I said before that I feel like watching more Cantonese films. But it's stuff like this that reminds me why the Hong Kong film industry, that once turned out some of the most terrifically entertaining movies ever made, is now a shadow of its former glory. (And it's not even really Wong Jing's fault; at least he's still making movies and making money, and keeping the industry alive.) No, it isn't worth braving this kind of crap just to garner more international hits for my blog - and it certainly isn't worth sharing a theatre with annoying, inconsiderate, and downright assholic cinemagoers, who for some reason tend to gravitate to Wong Jing movies. Seriously, even a typical Malay movie audience is better-behaved; at least they're there to actually enjoy the movie.

NEXT REVIEW: 2 Hati 1 Jiwa
Expectations: hey, a movie directed by a guy with his own Facebook fan page can't be that bad, right? *snicker*

Update: Yikes. Looks like 2 Hati 1 Jiwa has ended its run in the Klang Valley; I'd have to go to Sungei Petani to catch it. So, no review then. Terrible loss, I'm sure.
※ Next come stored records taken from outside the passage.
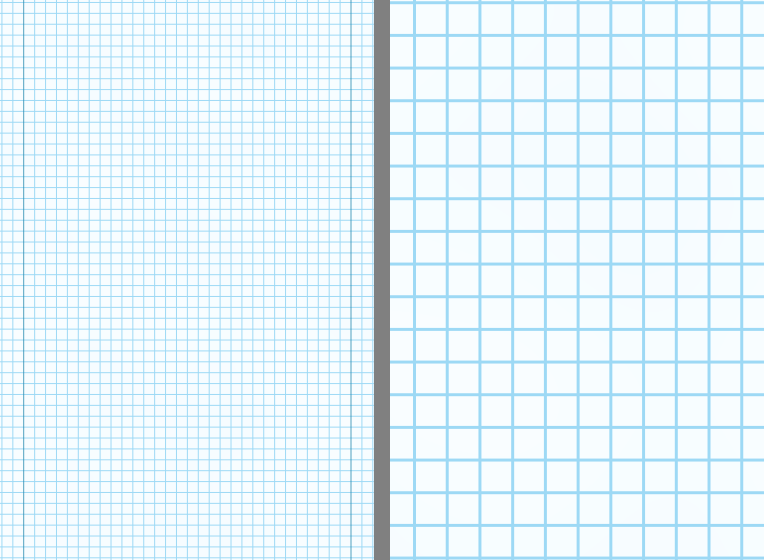
Left: the whole. Right: its middle third, enlarged.
Write a Shadertoy shader that draws this pattern.

```glsl
// Squared paper: a fine pale blue grid on near-white, with two darker margins.
// Space is measured in grid cells from the left margin; each line is shaded by
// the share of the pixel it covers, and soft gradient noise tints the sheet.

// Share of a pixel covered by a line of the given width, at a given distance.
float lineCoverage(float dist, float width, float pixel) {
    float overlap = 0.5 * (width + pixel) - abs(dist);
    return clamp(overlap, 0.0, min(width, pixel)) / pixel;
}

// Unit vector in a pseudo-random direction for each lattice corner.
vec2 cornerGradient(vec2 corner) {
    float angle = 6.2832 * fract(sin(dot(corner, vec2(127.1, 311.7))) * 43758.5);
    return vec2(cos(angle), sin(angle));
}

// Gradient noise, roughly -0.7 to 0.7.
float gradientNoise(vec2 p) {
    vec2 i = floor(p);
    vec2 f = p - i;
    vec2 s = f * f * f * (f * (f * 6.0 - 15.0) + 10.0);
    vec2 e = vec2(1.0, 0.0);
    float low = mix(dot(cornerGradient(i), f),
                    dot(cornerGradient(i + e), f - e), s.x);
    float high = mix(dot(cornerGradient(i + e.yx), f - e.yx),
                     dot(cornerGradient(i + e.xx), f - e.xx), s.x);
    return mix(low, high, s.y);
}

void mainImage(out vec4 fragColor, in vec2 fragCoord) {
    // About 34.3 cells fit across the canvas and 51.4 down it.
    vec2 cell = vec2(7.0 / 240.0, 7.0 / 360.0);
    vec2 pixel = 1.0 / (cell * iResolution.xy);
    vec2 pos = (fragCoord / iResolution.xy - vec2(0.0635, 0.9956)) / cell;

    // Signed distance to the nearest grid line on each axis.
    vec2 toLine = fract(pos + 0.5) - 0.5;
    float vertical = lineCoverage(toLine.x, 0.091, pixel.x);
    float horizontal = lineCoverage(toLine.y, 0.091, pixel.y);

    // Margins lie on two grid lines, thirty cells apart, in place of the grid ink.
    float toMargin = abs(pos.x - 15.0) - 15.0;
    float margin = lineCoverage(toMargin, 0.075, pixel.x);
    vertical *= step(0.5, abs(toMargin));
    float grid = (1.0 - (1.0 - vertical) * (1.0 - horizontal)) * (1.0 - margin);

    // Paper with a faint, broad variation of tint.
    float tint = gradientNoise(pos / 9.0 + 3.7);
    vec3 paper = vec3(0.970, 0.991, 1.0) + tint * vec3(0.014, 0.006, 0.0);
    vec3 gridInk = vec3(0.615, 0.85, 0.96);
    vec3 marginInk = vec3(0.17, 0.55, 0.69);
    vec3 color = paper + grid * (gridInk - paper) + margin * (marginInk - paper);
    fragColor = vec4(color, 1.0);
}
```
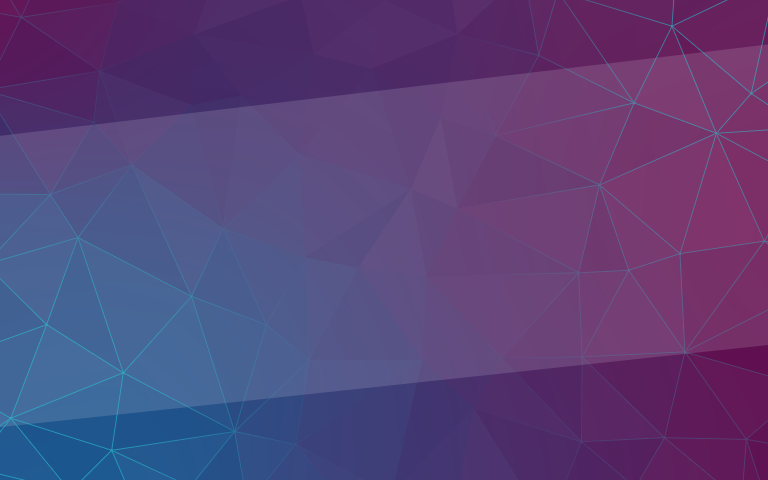
Reproduce this background procedurally as a WebGL 2 fragment shader.

```glsl
#version 300 es
precision highp float;
// Low-poly backdrop: a blended colour field sampled per facet of a jittered
// triangle mesh, a pale slanted band across the middle, and thin cyan mesh
// lines that fade in towards the lower left and the right side.

uniform vec2 u_resolution;
out vec4 fragColor;

const vec3 LINE_CYAN = vec3(0.16, 0.76, 0.82);
const vec3 BAND_TINT = vec3(0.98, 0.96, 1.0);
const float CELL_SIZE = 0.175;
const float JITTER = 0.36;
const float MESH_ANGLE = 0.42;

float hash(vec2 p) {
  return fract(sin(dot(p, vec2(127.1, 311.7))) * 43758.5453);
}

float cross2(vec2 a, vec2 b) {
  return a.x * b.y - a.y * b.x;
}

float segmentDistance(vec2 p, vec2 a, vec2 b) {
  vec2 ab = b - a;
  float t = clamp(dot(p - a, ab) / dot(ab, ab), 0.0, 1.0);
  return length(p - a - ab * t);
}

// Antialiased coverage of a shape from its signed distance
float coverage(float dist, float pixel) {
  return clamp(0.5 - dist / pixel, 0.0, 1.0);
}

vec2 meshPoint(vec2 cell, float jitter) {
  vec2 offset = vec2(hash(cell), hash(cell + 37.3)) * 2.0 - 1.0;
  return cell + jitter * offset;
}

// Stores the facet middle when p lies in the counter-clockwise triangle
void testTriangle(vec2 p, vec2 a, vec2 b, vec2 c, inout vec2 facetMiddle) {
  vec3 side = vec3(cross2(b - a, p - a), cross2(c - b, p - b), cross2(a - c, p - c));
  if (all(greaterThanEqual(side, vec3(0.0)))) facetMiddle = (a + b + c) / 3.0;
}

// Returns facet middle in xy, edge distance in z, vertex distance in w
vec4 triangleMesh(vec2 p, float jitter) {
  vec2 facetMiddle = p;
  float edge = 9.0;
  float vertex = 9.0;
  for (int j = -1; j <= 1; j++) {
    for (int i = -1; i <= 1; i++) {
      vec2 cell = floor(p) + vec2(float(i), float(j));
      vec2 a = meshPoint(cell, jitter);
      vec2 b = meshPoint(cell + vec2(1.0, 0.0), jitter);
      vec2 c = meshPoint(cell + vec2(1.0, 1.0), jitter);
      vec2 d = meshPoint(cell + vec2(0.0, 1.0), jitter);
      edge = min(edge, min(segmentDistance(p, a, b), segmentDistance(p, a, d)));
      vertex = min(vertex, length(p - a));
      // Split each quad along its shorter diagonal
      if (distance(a, c) < distance(b, d)) {
        testTriangle(p, a, b, c, facetMiddle);
        testTriangle(p, a, c, d, facetMiddle);
        edge = min(edge, segmentDistance(p, a, c));
      } else {
        testTriangle(p, a, b, d, facetMiddle);
        testTriangle(p, b, c, d, facetMiddle);
        edge = min(edge, segmentDistance(p, b, d));
      }
    }
  }
  return vec4(facetMiddle, edge, vertex);
}

// Weighted colour stop, normalised after summing
vec4 colourStop(vec2 p, vec2 middle, vec3 colour) {
  vec2 d = p - middle;
  return vec4(colour, 1.0) * exp(-11.0 * dot(d, d));
}

vec3 colourField(vec2 p) {
  vec4 sum = colourStop(p, vec2(0.20, 0.00), vec3(0.11, 0.37, 0.59));
  sum += colourStop(p, vec2(0.00, 0.40), vec3(0.16, 0.29, 0.51));
  sum += colourStop(p, vec2(0.45, 0.33), vec3(0.14, 0.33, 0.54));
  sum += colourStop(p, vec2(0.00, 1.00), vec3(0.39, 0.07, 0.33));
  sum += colourStop(p, vec2(0.40, 0.78), vec3(0.27, 0.18, 0.41));
  sum += colourStop(p, vec2(0.75, 0.95), vec3(0.33, 0.17, 0.41));
  sum += colourStop(p, vec2(0.78, 0.50), vec3(0.27, 0.19, 0.42));
  sum += colourStop(p, vec2(0.78, 0.03), vec3(0.23, 0.25, 0.48));
  sum += colourStop(p, vec2(1.18, 0.50), vec3(0.35, 0.12, 0.36));
  sum += colourStop(p, vec2(1.15, 0.05), vec3(0.32, 0.16, 0.40));
  sum += colourStop(p, vec2(1.58, 0.60), vec3(0.43, 0.04, 0.29));
  sum += colourStop(p, vec2(1.45, 1.00), vec3(0.39, 0.15, 0.38));
  sum += colourStop(p, vec2(1.60, 0.05), vec3(0.39, 0.08, 0.33));
  return sum.rgb / sum.a;
}

// Mesh lines are strongest at the lower left and upper right
float lineStrength(vec2 p) {
  float left = 0.65 * (1.0 - smoothstep(0.15, 0.65, length(p - vec2(0.08, 0.15))));
  float upperLeft = 0.22 * (1.0 - smoothstep(0.05, 0.32, p.x));
  float right = smoothstep(0.92, 1.45, p.x) * mix(0.22, 0.62, smoothstep(0.1, 0.9, p.y));
  return max(max(left, upperLeft), right);
}

void main() {
  float pixel = 1.0 / u_resolution.y;
  vec2 p = gl_FragCoord.xy / u_resolution * vec2(1.6, 1.0);
  // Faceted colour field
  float s = sin(MESH_ANGLE), c = cos(MESH_ANGLE);
  mat2 turn = mat2(c, s, -s, c);
  vec4 mesh = triangleMesh(turn * p / CELL_SIZE, JITTER);
  vec3 colour = colourField(mix(p, mesh.xy * CELL_SIZE * turn, 0.6));
  colour += (hash(mesh.xy) - 0.5) * vec3(0.035, 0.03, 0.025);
  // Pale slanted band
  float band = max(p.y - 0.717 - 0.119 * p.x, 0.110 + 0.107 * p.x - p.y);
  colour = mix(colour, BAND_TINT, 0.14 * coverage(band, pixel));
  // Cyan wires and their joints
  float wire = min(mesh.z * CELL_SIZE - 0.0009, mesh.w * CELL_SIZE - 0.003);
  colour = mix(colour, LINE_CYAN, coverage(wire, pixel) * lineStrength(p));
  fragColor = vec4(colour, 1.0);
}
```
NEXT REVIEW: Lu Pikirlah Sendiri
Expectations: if it sucks as bad as I expect it to, I already have a snarky headline for my review all prepared

3 comments: said...

ya will watch this soon!
nanged u. nang this to share ur thoughts towards Zambry's victory....

McGarmott said...

Huh, you got a nuffnang spammer.

Anyway, lucky for you this week there are so many movies out. So many, in fact, and out of 9 new releases I actually want to see 7 of them! I even planned it out and turns out it is just about possible to squeeze all 7 movies in a single Saturday based on 1U's schedule (starting from 11 am and ending at 3 am)!

It's just too bad I'm leaving KL this weekend. Bugger! Or else I would've done it.

For the record, I'm planning to watch (if not all at once, then at some point) Percy Jackson, Wolfman, Valentine's Day, 72 Tenants Of Prosperity, 14 Blades, True Legend and Little Big Soldier.

TMBF said...

I'm planning to watch most of those too. Hope I can find the time. :P